At the beginning of this summer, I realized what a fantastic place we live in. After only walking or cycling a few hundred meters, we are in the middle of small but beautiful nature reserves, such as ‘Strengen’ and the adjacent ‘Tengnagel’. Recently, interesting shallow pools were created there.
They soon attracted interesting birds such as the lesser plover and the sandpiper. It didn’t take long before beautiful dragonflies dropped their eggs. In Spring these were mainly black-tailed skimmers and green-eyed hawkers.
Climate change was no longer an abstract concept when we went on holiday in France in the second half of July. Every day the sun was shining from early in the morning until late in the evening. One day, the temperature reached 41 degrees in the shade and, with the air conditioning on, we could only stay indoors.
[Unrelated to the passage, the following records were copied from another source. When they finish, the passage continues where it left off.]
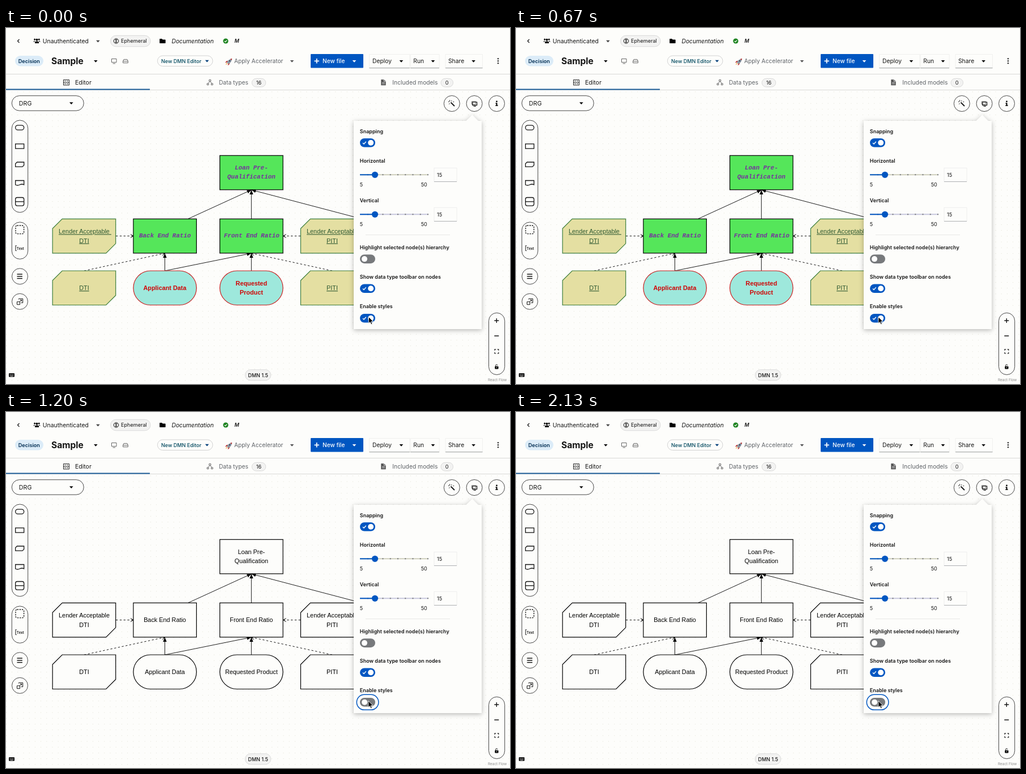
Animation of 890x629 px, one loop 2200 ms. Source, as an HTML page:

```html
<!DOCTYPE html>
<html lang="en">
<head>
<meta charset="utf-8">
<title>Diagram editor: enable styles</title>
<style>
  html, body { margin: 0; width: 100%; height: 100%; overflow: hidden; background: #fdfdfb; }
  svg { display: block; width: 890px; height: 629px; }
  text { font: 10.3px Inter, "Open Sans", sans-serif; fill: #151515; }
  .small text, text.small { font-size: 9.1px; }
  .head text { font-size: 9px; font-weight: 600; }
  .bold { font-weight: 600; }
  .medium { font-weight: 500; }
  .grey { fill: #5f6368; }
  .mid { text-anchor: middle; }
  .ln { fill: none; stroke: #151515; }
  .soft { stroke: #666; }
  .box { fill: #fdfdfb; stroke: #333; stroke-width: .9; }
  .pill { fill: #f3f3f2; stroke: #d2d2d2; stroke-width: .8; }
  .blue { fill: #0056c1; }
  .off-fill { fill: #77797c; }
  .dot { fill: #fff; }

  /* diagram */
  .solid, .dashed { fill: none; stroke: #000; stroke-width: .9; }
  .solid { marker-end: url(#full); }
  .dashed { marker-end: url(#open); stroke-dasharray: 3.4; }
  .nodes { stroke-width: 1.2; }
  .nodes text { font: 10.85px "Liberation Sans", Arial, sans-serif; text-anchor: middle; stroke: none; fill: #000; }
  .plain { fill: #fdfdfb; stroke: #000; }
  .know { fill: #e4dfa2; stroke: #3c7d3a; }
  .know text { fill: #2e5932; text-decoration: underline; }
  .dec { fill: #55e65a; stroke: #000; }
  .dec text { font: italic bold 10.9px "Liberation Mono", "Courier New", monospace; fill: #76309f; }
  .inp { fill: #9ee8dc; stroke: #c81e1e; }
  .inp text { font-weight: bold; fill: #d00505; }

  /* one loop, the click lands at 42.25% */
  .on, .off, .knob, .cursor { animation: 2200ms step-end infinite; }
  .on { animation-name: on; }
  .off { animation-name: off; }
  .knob { animation-name: knob; }
  .cursor { animation-name: cursor; }
  @keyframes on { 0% { opacity: 1 } 42.25%, 100% { opacity: 0 } }
  @keyframes off { 0% { opacity: 0 } 42.25%, 100% { opacity: 1 } }
  @keyframes knob {
    0% { transform: none }
    42.25% { transform: translateX(-3px) }
    45.43% { transform: translateX(-8.5px) }
    48.6%, 100% { transform: translateX(-11px) }
  }
  @keyframes cursor { 0% { transform: none } 27.25%, 100% { transform: translateX(-.6px) } }
</style>
</head>
<body>
<svg viewBox="0 0 890 629">
  <defs>
    <pattern id="dots" x="76.9" y="219.9" width="10.2" height="10.2" patternUnits="userSpaceOnUse">
      <circle cx="5.1" cy="5.1" r=".55" fill="#d6d6c6"/>
    </pattern>
    <marker id="full" viewBox="0 0 8 8" refX="8" refY="4" markerWidth="8" markerHeight="8" markerUnits="userSpaceOnUse" orient="auto">
      <path d="M0 .8L8 4L0 7.2z"/>
    </marker>
    <marker id="open" viewBox="0 0 8 8" refX="7" refY="4" markerWidth="8" markerHeight="8" markerUnits="userSpaceOnUse" orient="auto">
      <path d="M2 1L7 4L2 7" fill="none" stroke="#000"/>
    </marker>
    <path id="caret" d="M-3.3-1.6h6.6L0 2.1z"/>
    <path id="bkm" d="M17 0H111.5V43.5L94.5 60.5H0V17z"/>
    <rect id="rect" width="111.5" height="60.5"/>
    <rect id="oval" width="111.5" height="60.5" rx="30.2"/>
    <rect id="track" width="27" height="15.6" rx="7.8"/>
    <g id="checked">
      <use href="#track" class="blue"/>
      <path d="M5 8l2 2 3.8-4.3" fill="none" stroke="#fff" stroke-width="1.4"/>
    </g>
    <g id="slider">
      <path d="M0 0H120" stroke-width="2"/>
      <path d="M13 0H121" stroke="#77797c" stroke-width="2" stroke-dasharray="2 11.25"/>
      <path d="M0 0H26" stroke="#0056c1" stroke-width="2"/>
      <circle cx="26.5" r="5.6" class="blue" stroke="none"/>
      <rect x="131" y="-12" width="40" height="24" fill="#fdfdfb" stroke="#eee"/>
      <path d="M131 12.2h40" stroke="#b0b2b5"/>
    </g>
  </defs>

  <rect width="890" height="629" fill="#fdfdfb"/>
  <rect y="109" width="890" height="520" fill="url(#dots)"/>

  <!-- top bar -->
  <path class="ln" d="M23.5 20l-3 3 3 3" stroke-width="1.2"/>
  <g>
    <circle cx="54.5" cy="20.8" r="2"/><circle cx="50.7" cy="20.2" r="1.4"/><circle cx="58.3" cy="20.2" r="1.4"/>
    <path d="M51 27v-1.5q0-2 2-2h3q2 0 2 2V27zM48.6 24.6q0-2.2 2-2.2h.7q-1.3 1-1.3 2.2zM60.4 24.6q0-2.2-2-2.2h-.7q1.3 1 1.3 2.2z"/>
  </g>
  <text x="64.8" y="26.8" style="font-size:10.4px">Unauthenticated</text>
  <use href="#caret" x="162.4" y="23.3" fill="#444"/>
  <rect class="pill" x="184.5" y="13.3" width="70.5" height="19.5" rx="9.7"/>
  <circle class="ln" cx="194.5" cy="23" r="4.3"/>
  <path class="ln" d="M192.8 20.5h3.4l-3.4 5h3.4z" stroke-width=".9"/>
  <text class="small" x="203" y="26.4">Ephemeral</text>
  <path d="M271.2 19.8q0-.8.8-.8h3.3l1.4 1.4h4.2q.8 0 .8.8v5q0 .8-.8.8H272q-.8 0-.8-.8z"/>
  <text x="292.5" y="26.8" style="font-style:italic">Documentation</text>
  <circle cx="388" cy="23" r="4.6" fill="#1f8422"/>
  <path d="M385.8 23.1l1.6 1.6 2.8-3.1" fill="none" stroke="#fff" stroke-width="1.2"/>
  <text x="403.5" y="26.3" style="font:italic 600 9px Inter,sans-serif">M</text>

  <rect x="16" y="49" width="50" height="18.5" rx="9.2" fill="#dcecf8"/>
  <text class="small bold" x="21.8" y="61.8" style="fill:#002d52">Decision</text>
  <text x="80" y="64.2" style="font-size:15.6px;font-weight:700">Sample</text>
  <use href="#caret" x="158.4" y="58.6"/>
  <path class="ln soft" d="M186.5 54.5h8.5v6.2h-8.5zM188.5 62.8h4.6"/>
  <path class="ln soft" d="M206.6 58.5l1.4-3h6l1.4 3v3.2h-8.8zM206.6 58.7h8.8"/>
  <rect x="267.5" y="49" width="97.5" height="18.5" rx="9.2" fill="#fdfdfb" stroke="#d2d2d2"/>
  <text class="medium" x="274" y="61.8" style="font-size:9px;fill:#00485e">New DMN Editor</text>
  <use href="#caret" x="355" y="58.4" fill="#003f7a"/>
  <g>
    <path d="M390 61l-3 .4 2.3-3.2 3-.5zM392 63.3l-.2 3 3-2.6.4-3z" fill="#c23a38"/>
    <path d="M390 60.8q2.2-5.3 9.2-6.9-.7 7-6.6 9.6z" fill="#8b97a4"/>
    <path d="M396 54.8q1.6-.7 3.2-.9-.2 1.6-.8 3.2z" fill="#c23a38"/>
    <circle cx="395" cy="58.2" r="1.1" fill="#345"/>
    <path d="M390 61.4l-2.4 3.5 3.8-2z" fill="#f2a43a"/>
  </g>
  <text class="grey" x="403" y="62.3" style="font-size:10.2px">Apply Accelerator</text>
  <use href="#caret" x="505" y="58.6" fill="#555"/>
  <rect class="blue" x="538" y="46" width="93" height="24.5" rx="1"/>
  <path d="M544.5 58.3h8.4M548.7 54.1v8.4" stroke="#fff" stroke-width="1.8"/>
  <text class="medium" x="559" y="62.2" style="fill:#fff;font-size:10.1px">New file</text>
  <use href="#caret" x="615" y="58.6" fill="#fff"/>
  <path d="M641.5 46.5H713v24h-71.5zM714 46.5h51v24h-51zM776 46.5h65.5v24H776z" fill="none" stroke="#f0f0ee"/>
  <path d="M641.5 70.7H713M714 70.7h51M776 70.7h65.5" stroke="#8f9296" stroke-width=".9"/>
  <text x="647" y="62.2">Deploy</text>
  <text x="719.3" y="62.2">Run</text>
  <text x="781" y="62.2">Share</text>
  <use href="#caret" x="698" y="58.6"/><use href="#caret" x="754" y="58.6"/><use href="#caret" x="825.6" y="58.6"/>
  <g fill="#333"><circle cx="869" cy="54.3" r="1.3"/><circle cx="869" cy="58.3" r="1.3"/><circle cx="869" cy="62.3" r="1.3"/></g>

  <!-- tabs -->
  <path d="M0 81.5H890M0 109.5H890" stroke="#d9d9d7"/>
  <rect y="107.5" width="254" height="2" fill="#1f5f99"/>
  <path class="ln" d="M101.5 91.5h10V101h-10zM101.5 96.3h10M103.3 93.8h2.5M107.3 93.8h2.5M103.3 98.7h2.5M107.3 98.7h2.5" stroke-width=".9"/>
  <text x="122" y="99.9" style="font-size:10.5px">Editor</text>
  <path class="ln soft" d="M358.7 91.5h3v2.8h-3zM355 98h2.8v2.6H355zM362.4 98h2.8v2.6h-2.8zM360.2 94.3l-3.6 3.7M360.2 94.3l3.6 3.7"/>
  <text class="grey" x="376" y="99.9" style="font-size:10.2px">Data types</text>
  <rect class="pill" x="434.3" y="89.3" width="24.4" height="14.8" rx="7.4"/>
  <text class="small mid" x="446.5" y="99.8">16</text>
  <path d="M662.3 91h5.2l3.2 3.2v7h-8.4z" fill="#555"/>
  <path d="M667.3 91v3.4h3.4M664 96.5h5M664 98.7h5" fill="none" stroke="#fff" stroke-width=".7"/>
  <text class="grey" x="682.3" y="99.9">Included models</text>
  <rect class="pill" x="768" y="89.3" width="21.5" height="14.8" rx="7.4"/>
  <text class="small mid" x="778.7" y="99.8">0</text>

  <!-- diagram -->
  <path class="solid" d="M322 337L433.3 286"/>
  <path class="solid" d="M433.3 337V286"/>
  <path class="solid" d="M632 338.3L433.3 286"/>
  <path class="solid" d="M280.5 429V398"/>
  <path class="solid" d="M280.5 429L433.3 398"/>
  <path class="solid" d="M433.3 429V398"/>
  <path class="dashed" d="M194 367.5H225"/>
  <path class="dashed" d="M520 367.5H489.5"/>
  <path class="dashed" d="M138 429L280.5 398"/>
  <path class="dashed" d="M576 429L433.3 398"/>

  <g class="nodes off plain">
    <use href="#rect" x="377.6" y="225.3"/><use href="#rect" x="224.9" y="337.3"/><use href="#rect" x="377.6" y="337.3"/>
    <use href="#bkm" x="82.2" y="337.3"/><use href="#bkm" x="82.2" y="429"/>
    <use href="#bkm" x="520.4" y="337.3"/><use href="#bkm" x="520.4" y="429"/>
    <use href="#oval" x="224.9" y="429"/><use href="#oval" x="377.6" y="429"/>
    <text x="433.3" y="251.3">Loan Pre-</text><text x="433.3" y="267.3">Qualification</text>
    <text x="280.5" y="371.3">Back End Ratio</text><text x="433.3" y="371.3">Front End Ratio</text>
    <text x="138" y="363.3">Lender Acceptable</text><text x="138" y="379.5">DTI</text><text x="138" y="463.2">DTI</text>
    <text x="576" y="363.3">Lender Acceptable</text><text x="576" y="379.5">PITI</text><text x="576" y="463.2">PITI</text>
    <text x="280.5" y="463.2">Applicant Data</text><text x="433.3" y="463.2">Requested Product</text>
  </g>

  <g class="nodes on">
    <g class="dec">
      <use href="#rect" x="377.6" y="225.3"/><use href="#rect" x="224.9" y="337.3"/><use href="#rect" x="377.6" y="337.3"/>
      <text x="433.3" y="250">Loan Pre-</text><text x="433.3" y="266">Qualification</text>
      <text x="280.8" y="370">Back End Ratio</text><text x="433.8" y="370">Front End Ratio</text>
    </g>
    <g class="know">
      <use href="#bkm" x="82.2" y="337.3"/><use href="#bkm" x="82.2" y="429"/>
      <use href="#bkm" x="520.4" y="337.3"/><use href="#bkm" x="520.4" y="429"/>
      <text x="139.5" y="363.3">Lender Acceptable&nbsp;</text><text x="138" y="379.5">DTI</text><text x="138" y="463.2">DTI</text>
      <text x="577.5" y="363.3">Lender Acceptable&nbsp;</text><text x="576" y="379.5">PITI</text><text x="576" y="463.2">PITI</text>
    </g>
    <g class="inp">
      <use href="#oval" x="224.9" y="429"/><use href="#oval" x="377.6" y="429"/>
      <text x="280.5" y="463.2">Applicant Data</text>
      <text x="433.3" y="455.2">Requested</text><text x="433.3" y="471.2">Product</text>
    </g>
  </g>

  <!-- canvas controls -->
  <g class="box">
    <rect x="10.3" y="119.7" width="127" height="26.4" rx="13.2"/>
    <rect x="10.3" y="163" width="28.4" height="162.8" rx="14.2"/>
    <rect x="10.3" y="343" width="28.4" height="65.3" rx="14.2"/>
    <circle cx="24.5" cy="438.8" r="14"/><circle cx="24.5" cy="483.3" r="14"/>
    <circle cx="787.3" cy="133.5" r="14"/><circle cx="827" cy="133.5" r="14"/><circle cx="866.5" cy="133.5" r="14"/>
    <rect x="852.5" y="503.3" width="28.2" height="109.3" rx="14.1"/>
  </g>
  <text x="22.8" y="136.8" style="font-size:10.7px">DRG</text>
  <use href="#caret" x="115.3" y="132.8"/>
  <g class="ln" stroke-width="1.3">
    <rect x="16.7" y="171.8" width="15" height="8.4" rx="4.2"/>
    <rect x="16.7" y="204.8" width="15" height="8.2"/>
    <path d="M19.5 237H31.7V242.5L29 245.2H16.7V239.7z"/>
    <path d="M16.7 269.5H31.7V277q-3.5-2-7.5 0t-7.5 0z"/>
    <rect x="16.7" y="299.5" width="15" height="14.6" rx="3"/><path d="M16.7 306.8h15"/>
    <rect x="17" y="349" width="14.6" height="14.6" rx="2.5" stroke-dasharray="2.5 1.7"/>
    <path d="M18.6 384.5H17v9h1.6" stroke-width="1"/>
    <path d="M19.5 435h9.4M19.5 438.8h9.4M19.5 442.6h9.4" stroke-width="1.5"/>
    <path d="M785.5 131.5l6.5 6.5" stroke-width="1.8"/>
    <path d="M783.6 127.3v2.2M781 130.2h2M787.2 128l-1 1.6M782 134.5l1.6-1.2M789.5 130.5h1.7" stroke-width="1"/>
    <path class="soft" d="M822.5 129.8h7v5h-7z" stroke-width=".9"/>
    <rect x="823.8" y="131" width="7.8" height="5.4" stroke-width="1.2"/><path d="M825.5 138.2h4.4"/>
    <path d="M862.3 517h8M866.3 513v8M862.3 544h8" stroke-width="1.4"/>
    <path d="M863 569.8v-2h2M867.8 567.8h2v2M869.8 573v2h-2M865 575h-2v-2" stroke-width="1.2"/>
    <path d="M864.7 598v-1.7q0-1.6 1.6-1.6t1.6 1.6" stroke-width="1"/>
  </g>
  <path class="ln" d="M22.5 479.5v-1.2h7.2v7.2h-3M19.5 483.7h5v5h-5zM24 484l3.5-3.5M25 480.3h2.7v2.7"/>
  <rect x="863.3" y="597.7" width="6.2" height="4.8" rx=".8"/><circle class="dot" cx="866.4" cy="600" r=".8"/>
  <text class="bold" x="18.8" y="391.5" style="font-size:6.2px">Text</text>
  <circle cx="866.5" cy="129.8" r="1.4"/><path d="M864.5 132.3h3v4h1.2v1.5h-4.4v-1.5h1.2v-2.5h-1z"/>
  <rect x="5" y="610" width="10" height="6.5" rx="1"/>
  <path d="M6.3 612h7.5M6.3 613.5h7.5" stroke="#fff" stroke-width=".7" stroke-dasharray="1 .6"/>
  <path d="M7.5 615.2h5" stroke="#fff" stroke-width=".7"/>
  <rect class="pill" x="422.3" y="603.8" width="45.4" height="18.8" rx="9.4"/>
  <text class="mid medium" x="445.2" y="616.5" style="font-size:8.9px">DMN 1.5</text>
  <text x="851" y="624" style="font-size:6.4px;fill:#8c8c8c">React Flow</text>

  <!-- settings popover -->
  <path d="M614 164H812.5L823.3 153.5L834 164H840V532H614z" fill="#fdfdfb" style="filter:drop-shadow(0 2px 4px rgba(0,0,0,.28))"/>
  <g class="head">
    <text x="624.8" y="185.6">Snapping</text>
    <text x="624.8" y="237.7">Horizontal</text>
    <text x="624.8" y="307.6">Vertical</text>
    <text x="624.8" y="390.6">Highlight selected node(s) hierarchy</text>
    <text x="624.8" y="442.7">Show data type toolbar on nodes</text>
    <text x="624.8" y="494.7">Enable styles</text>
  </g>
  <use href="#slider" x="625" y="259.3" stroke="#cfcfbc"/>
  <use href="#slider" x="625" y="329.3" stroke="#c8c8de"/>
  <g class="small">
    <text x="624.8" y="279.7">5</text><text x="732.7" y="279.7">50</text><text x="761" y="262.7">15</text>
    <text x="624.8" y="349.7">5</text><text x="732.7" y="349.7">50</text><text x="761" y="332.7">15</text>
  </g>
  <path d="M635 365.5H784" stroke="#e8e8e6"/>
  <use href="#checked" x="625" y="195"/><circle class="dot" cx="644.2" cy="202.8" r="5"/>
  <use href="#track" x="625" y="400.3" class="off-fill"/><circle class="dot" cx="633" cy="408.1" r="5"/>
  <use href="#checked" x="625" y="452.4"/><circle class="dot" cx="644.2" cy="460.2" r="5"/>
  <use class="on" href="#checked" x="625" y="505"/>
  <g class="off">
    <rect x="619.3" y="499.3" width="38.6" height="27" rx="13.5" fill="#fdfdfb" stroke="#0056c1" stroke-width="1.5"/>
    <use href="#track" x="625" y="505" class="off-fill"/>
  </g>
  <circle class="dot knob" cx="644.2" cy="512.8" r="5"/>
  <path class="cursor" d="M640.3 510.3v11.7l2.7-2.5 1.9 4.3 2-.9-1.9-4.2h3.7z" stroke="#fff" stroke-width=".9"/>
</svg>
</body>
</html>
```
Fortunately it wasn’t always that hot. So we could make beautiful walks. At rivers South of the river Loire, we saw kingfishers and the most beautiful damselflies. But there was no drop of rain.
When we returned to the Netherlands by the end of July, the weather remained completely dry. In early August, the Minister informed the Parliament that he had assigned the task of water distribution to a special administrative body, the MTW, the water shortages management team: in the first place the protection of dikes, peatlands and vulnerable nature, in the second place drinking water supply and water for agriculture and industry. Major regional problems were arising in agriculture, particularly in the Zeeland province.
On 3 August, the European Commission issued a statement expressing fears of declining yields from European agricultural crops: “In times of unprecedented temperature spikes, we must stop wasting water and use this resource more efficiently to adapt to the changing climate.”. The Dutch nature conservation organization Natuurmonumenten emphasized once more that the Netherlands has paid more attention to the drainage of water than to its retention, with disastrous environmental consequences: “Annual rainfall is more than before, but we drain this water into the sea at lightning speed. Only if we retain this water better, will we no longer suffer from shortages in the future.”
Back from France, I visited my favourite nature areas again. I was shocked. The water areas on Strengen and Tengnagel were completely gone. Only a dry soil with deep cracks remained. Where, not long ago, dragonflies laid their eggs, nothing was left. An entire generation of dragonfly larvae was dried up, dead. Recovery will take a long time. In the first week of September, Erik and I went to a beautiful area near Hoek van Holland to study dragonflies. As I have written elsewhere (in Dutch), the area was completely dried up. Almost nothing had remained of the rich dune valley nature. The precipitation deficit was 330 mm, which means 330 litres per square meter!
We needed rain, lots of rain. Finally, on September 5, two days later than originally expected, it arrived. I walked into the garden without a coat and caught the rain with open hands. It felt like a miracle, that water from the sky. After that, it rained again during two nights.
It was a good start: patches of grass near our home, dark brown because of the drought, gradually turned to light green. But it was not enough. When, after the last rain shower, the sun came back, it didn’t feel right at all.
Today I consulted the weather App ‘Buienradar’ on my mobile, where I read the following text:
"A nice improvement in the weather is expected during the weekend. Before that, heavy showers will fall in the South and Southeast today. Tomorrow it promises to be a nice autumn day."
Should not we say that to the people in Africa, whose harvest is now being completely ruined?: “For the time being, it won’t rain in your region either. The weather will remain beautiful!”